_EXERCISE GOAL_. Only a number is wanted: how many lines of the entries include the string "rotate"?

Pictures paired with source code
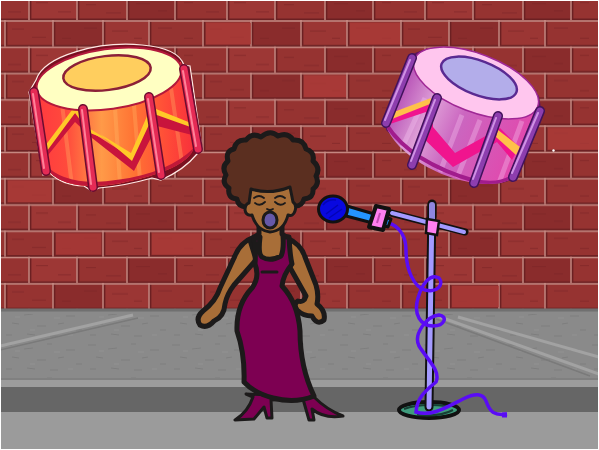
<!DOCTYPE html>
<html lang="en">
<head>
<meta charset="utf-8">
<title>Street singer with drums</title>
<style>
:root{--brick:#963331;--brick-dark:#8a2c2c;--brick-light:#ad3b38;--mortar:#c98d86;--pave:#8a8a8a;--pave-light:#9c9c9c;--gutter:#666;--ink:#1c1a1a;--skin:#a86e38;--hair:#5b2f20;--dress:#7d0052;--cable:#5a0cf5;--stand:#a49aff;--pink:#ff7ff0}
html,body{margin:0;overflow:hidden;background:#fff}
svg{display:block;width:599px;height:450px}
.outline{stroke:var(--ink);stroke-width:5;stroke-linejoin:round;stroke-linecap:round}
.none{fill:none}
</style>
</head>
<body>
<svg viewBox="0 0 599 450" role="img" aria-label="A singer at a microphone in front of a brick wall with two drums">
<defs>
<pattern id="bricks" width="198" height="52" patternUnits="userSpaceOnUse">
<rect width="198" height="52" fill="var(--brick)"/>
<rect x="54" width="50" height="26" fill="var(--brick-dark)"/>
<rect x="104" width="46" height="26" fill="#9b3634"/>
<rect x="30" y="26" width="48" height="26" fill="#9d3735"/>
<rect x="128" y="26" width="48" height="26" fill="var(--brick-dark)"/>
<path d="M0 0H198M0 26H198M0 52H198M6 0V26M54 0V26M104 0V26M150 0V26M30 26V52M78 26V52M128 26V52M176 26V52" stroke="#6c2022" stroke-width="2.8" fill="none"/>
<path d="M0 1H198M0 27H198M5 0V26M53 0V26M103 0V26M149 0V26M29 26V52M77 26V52M127 26V52M175 26V52" stroke="var(--mortar)" stroke-width="1.4" fill="none"/>
<path d="M12 9h12M32 17h14M62 18h9M84 8h13M112 11h16M134 18h8M158 8h14M184 18h9M36 35h12M58 44h13M86 37h10M106 45h15M136 36h14M158 43h9M184 35h9M8 44h13" stroke="#7a2426" stroke-width="1.2" fill="none" opacity=".5"/>
</pattern>
<pattern id="grit" width="84" height="34" patternUnits="userSpaceOnUse">
<path d="M4 5h8M24 9l9-1M47 4h5M66 10h9M12 17l7 1M37 20h9M58 18l6-1M76 24h6M6 29h6M27 28l8 1M50 30h8" stroke="#7e7e7e" stroke-width="1.2"/>
<path d="M15 11h5M54 12h6M30 24h5M68 29h5" stroke="#929292" stroke-width="1.2"/>
</pattern>
<linearGradient id="redBody"><stop offset="0" stop-color="#ff3540"/><stop offset=".22" stop-color="#ff4a3c"/><stop offset=".42" stop-color="#ff9a48"/><stop offset=".6" stop-color="#ff7434"/><stop offset=".8" stop-color="#ff4a38"/><stop offset="1" stop-color="#f5283c"/></linearGradient>
<linearGradient id="pinkBody" gradientTransform="rotate(20)"><stop offset="0" stop-color="#a63db0"/><stop offset=".22" stop-color="#b956b8"/><stop offset=".42" stop-color="#dfa0d8"/><stop offset=".62" stop-color="#cb66c0"/><stop offset="1" stop-color="#e04aae"/></linearGradient>
<clipPath id="redClip"><path d="M37 86L46 167C58 188 95 190 130 181C168 173 194 160 194 145L181 62Z"/></clipPath>
<clipPath id="pinkClip"><path d="M411 60L386 126C396 154 440 179 476 183C498 186 512 181 516 174L541 108Z"/></clipPath>
</defs>

<g id="wall" transform="translate(0 20) scale(1 1.011)">
<rect y="-20" width="599" height="307" fill="url(#bricks)"/>
<g fill="var(--brick-light)" opacity=".75">
<rect x="206" y="3" width="45" height="21"/><rect x="350" y="3" width="50" height="21"/><rect x="304" y="55" width="42" height="21"/><rect x="548" y="107" width="51" height="21"/><rect x="8" y="159" width="43" height="21"/><rect x="56" y="211" width="45" height="21"/><rect x="152" y="211" width="49" height="21"/><rect x="452" y="263" width="47" height="21"/>
</g>
</g>

<g id="pavement">
<rect y="309" width="599" height="71" fill="var(--pave)"/>
<rect y="314" width="599" height="64" fill="url(#grit)"/>
<path d="M0 310H599" stroke="#707070" stroke-width="3"/>
<path d="M0 346L133 315M440 317L599 374M458 317L599 357" stroke="#a2a2a2" stroke-width="3"/>
<path d="M0 350L138 318M436 319L590 376" stroke="#7a7a7a" stroke-width="1.5"/>
<rect y="378" width="599" height="10" fill="var(--pave-light)"/>
<path d="M0 379H599" stroke="#777" stroke-width="1.5"/>
<rect y="387" width="599" height="25" fill="var(--gutter)"/>
<rect y="412" width="599" height="38" fill="#9b9b9b"/>
</g>

<g id="red-drum">
<path d="M36 80C44 55 100 41 142 45Q178 48 184 65L190 66L202 149L197 154Q184 170 161 180L152 178Q124 186 99 188L92 191L84 186Q62 185 50 173L43 175L29 92Z" fill="#7a1020" stroke="#ffe9e4" stroke-width="1.2"/>
<g clip-path="url(#redClip)">
<rect x="28" y="55" width="175" height="135" fill="url(#redBody)"/>
<path d="M62 104L72 186M115 108L120 184M134 105L140 180M171 88L183 170" stroke="#ffc06a" stroke-width="4" opacity=".3"/>
<path d="M40 153L76 112L88 130L132 158L152 110L196 126V136L157 126L134 171L92 138L75 122L44 160Z" fill="#c8143c"/>
<path d="M42 150L75 106L87 127L108 140L90 133L75 113L44 155Z" fill="#ffc928"/>
<path d="M100 134L131 153L151 107L196 125V129L154 114L132 161Z" fill="#ffc928"/>
<path d="M43 166Q66 191 120 182Q174 174 199 146" fill="none" stroke="#c01838" stroke-width="5"/>
</g>
<ellipse cx="109" cy="79" rx="73" ry="30" transform="rotate(-8 109 79)" fill="#ffffc2" stroke="#b3193c" stroke-width="2"/>
<ellipse cx="107" cy="73" rx="44" ry="17" transform="rotate(-7 107 73)" fill="#ffce5e" stroke="#8c2038" stroke-width="2.5"/>
<g fill="none" stroke-linecap="round">
<path d="M34 92L46 171M83 109L93 187M149 97L161 175M184 69L198 149" stroke="#6d0c30" stroke-width="10"/>
<path d="M34 92L46 171M83 109L93 187M149 97L161 175M184 69L198 149" stroke="#e52b55" stroke-width="7"/>
<path d="M33 94L44 168M82 110L91 184M148 99L159 172M183 71L196 146" stroke="#ff8199" stroke-width="2"/>
</g>
</g>

<g id="pink-drum">
<path d="M411 56Q424 44 459 51Q513 63 539 96L541 108L516 176Q509 185 482 184Q427 175 386 130L385 122Z" fill="#60145e"/>
<g clip-path="url(#pinkClip)">
<rect x="380" y="50" width="170" height="140" fill="url(#pinkBody)"/>
<path d="M462 115L440 172M480 120L457 178M425 98L402 148M522 121L499 183" stroke="#f7c6ef" stroke-width="5" opacity=".35"/>
<path d="M388 113L432 101L433 127L455 153L500 128L519 147L512 160L497 142L453 167L421 136L426 112L390 124Z" fill="#f0148e"/>
<path d="M391 113L431 98L430 104L392 119Z" fill="#ffc04a"/>
<path d="M498 130L520 147L516 155L496 137Z" fill="#ffc04a"/>
<path d="M386 124Q410 162 475 181Q502 187 517 173" fill="none" stroke="#a11c8c" stroke-width="4"/>
</g>
<ellipse cx="476" cy="83" rx="66" ry="29" transform="rotate(21 476 83)" fill="#ffc6ee" stroke="#a02896" stroke-width="1.5"/>
<ellipse cx="479" cy="78" rx="40" ry="17" transform="rotate(21 479 78)" fill="#b3adea" stroke="#5a2a92" stroke-width="2.5"/>
<g fill="none" stroke-linecap="round">
<path d="M412 58L386 123M437 98L412 165M498 116L474 183M540 111L513 177" stroke="#42125c" stroke-width="10"/>
<path d="M412 58L386 123M437 98L412 165M498 116L474 183M540 111L513 177" stroke="#8d3eae" stroke-width="7"/>
<path d="M410 60L385 120M435 100L411 161M496 118L473 179M538 113L512 173" stroke="#cf91e4" stroke-width="2"/>
</g>
<circle cx="553.5" cy="150.5" r="1.2" fill="#fff"/>
</g>

<g id="singer">
<path id="shoes" d="M246 394L253 397Q248 412 235 420L254 419L264 407L267 418L272 418L271 400L303 399L309 420L314 420L312 409Q324 419 343 416Q327 410 314 397Z" fill="var(--dress)" stroke="var(--ink)" stroke-width="3" stroke-linejoin="round"/>
<path id="left-arm" class="outline" d="M254 237Q240 242 234 258L220 288Q216 301 203 311Q195 318 200 325Q207 329 214 321Q224 317 225 304Q227 294 234 285L256 260Z" fill="var(--skin)"/>
<path id="right-arm" class="outline" d="M287 238Q301 244 305 257L316 285Q319 295 317 304Q326 311 324 320Q317 326 312 316Q303 316 297 310Q293 304 298 301Q304 303 306 296L288 264Z" fill="var(--skin)"/>
<path id="neck" class="outline" d="M259 222V234L250 240L258 266H286L290 240L282 234V220Z" fill="var(--skin)"/>
<path id="dress" class="outline" d="M254 238L260 237Q258 254 262 257Q270 262 281 256Q284 250 283 236L289 237Q290 256 292 264Q283 275 282 286Q298 303 300 331Q300 367 314 396Q295 404 273 398Q254 393 244 382Q245 354 237 331Q236 305 252 288Q260 277 255 264Q256 252 254 238Z" fill="var(--dress)"/>
<path d="M262 272H277" class="outline none" style="stroke-width:3"/>
<path id="hair" class="outline" d="M247 207Q238 207 237 199Q227 198 229 188Q221 183 226 175Q221 167 228 161Q225 151 234 149Q236 139 246 140Q252 132 261 137Q270 129 278 136Q288 132 293 140Q304 139 306 149Q315 152 313 161Q321 168 316 176Q320 184 313 189Q314 198 304 199Q302 207 293 206Z" fill="var(--hair)"/>
<path id="face" d="M251 189Q270 195 290 187L293 202Q297 205 295 211Q293 217 288 215Q284 231 270 232Q257 231 252 215Q246 216 245 210Q245 204 249 203Z" fill="var(--skin)" stroke="var(--ink)" stroke-width="3" stroke-linejoin="round"/>
<path id="closed-eyes" d="M254 198Q259 194 264 198M275 198Q280 194 285 198M255 203Q260 207 265 202M275 202Q280 207 285 203M267 209Q270 211 273 209" fill="none" stroke="var(--ink)" stroke-width="1.8" stroke-linecap="round"/>
<ellipse id="mouth" cx="270" cy="220" rx="7" ry="8" fill="#6658a8" stroke="var(--ink)" stroke-width="3"/>
</g>

<g id="microphone-stand">
<ellipse cx="429" cy="410" rx="30" ry="8" fill="#3f9c7d" stroke="#111" stroke-width="4"/>
<path d="M404 409Q420 403 446 406M417 415Q440 417 453 410" fill="none" stroke="#173f35" stroke-width="2"/>
<path d="M432 205L429 407" stroke="#111" stroke-width="9" stroke-linecap="round"/>
<path d="M432 205L429 407" stroke="var(--stand)" stroke-width="5" stroke-linecap="round"/>
<path d="M391 213L465 232" stroke="#111" stroke-width="7" stroke-linecap="round"/>
<path d="M392 213L464 232" stroke="var(--stand)" stroke-width="4" stroke-linecap="round"/>
<path d="M432 204V217" stroke="#111" stroke-width="9" stroke-linecap="round"/>
<path d="M432 205V219" stroke="#8f86e0" stroke-width="6" stroke-linecap="round"/>
<path d="M427 219L439 221L437 235L426 233Z" fill="var(--pink)" stroke="#111" stroke-width="2.5"/>
<path id="cable" d="M388 223C401 226 406 239 406 250C406 270 414 287 425 290C438 293 444 284 439 278C430 273 422 284 418 298C413 315 421 326 433 326C445 326 448 316 439 315C427 316 413 334 419 346C427 359 441 371 436 382C425 391 417 398 416 412C432 417 447 407 463 399C475 393 483 393 486 401C490 412 494 416 507 414" fill="none" stroke="var(--cable)" stroke-width="3.5"/>
<path d="M502 415H507" stroke="var(--cable)" stroke-width="5"/>
</g>

<g id="microphone" stroke="#111">
<path d="M347 206L391 219L388 227L346 216Z" fill="#2494ff" stroke-width="3" stroke-linejoin="round"/>
<ellipse cx="333" cy="209" rx="14.5" ry="13" fill="#0808e0" stroke-width="3"/>
<path d="M323 205Q328 199 336 200M326 214L338 205M329 218L342 209" fill="none" stroke="#0404b4" stroke-width="1.5"/>
<path d="M376 206L389 209L383 230L369 227Z" fill="var(--pink)" stroke-width="4" stroke-linejoin="round"/>
<path d="M380 213L377 223" stroke="#c04cb4" stroke-width="2"/>
</g>

<rect x=".5" y=".5" width="598" height="449" fill="none" stroke="#fff"/>
</svg>
</body>
</html>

_SOLUTION TO THE PROBLEM_. 5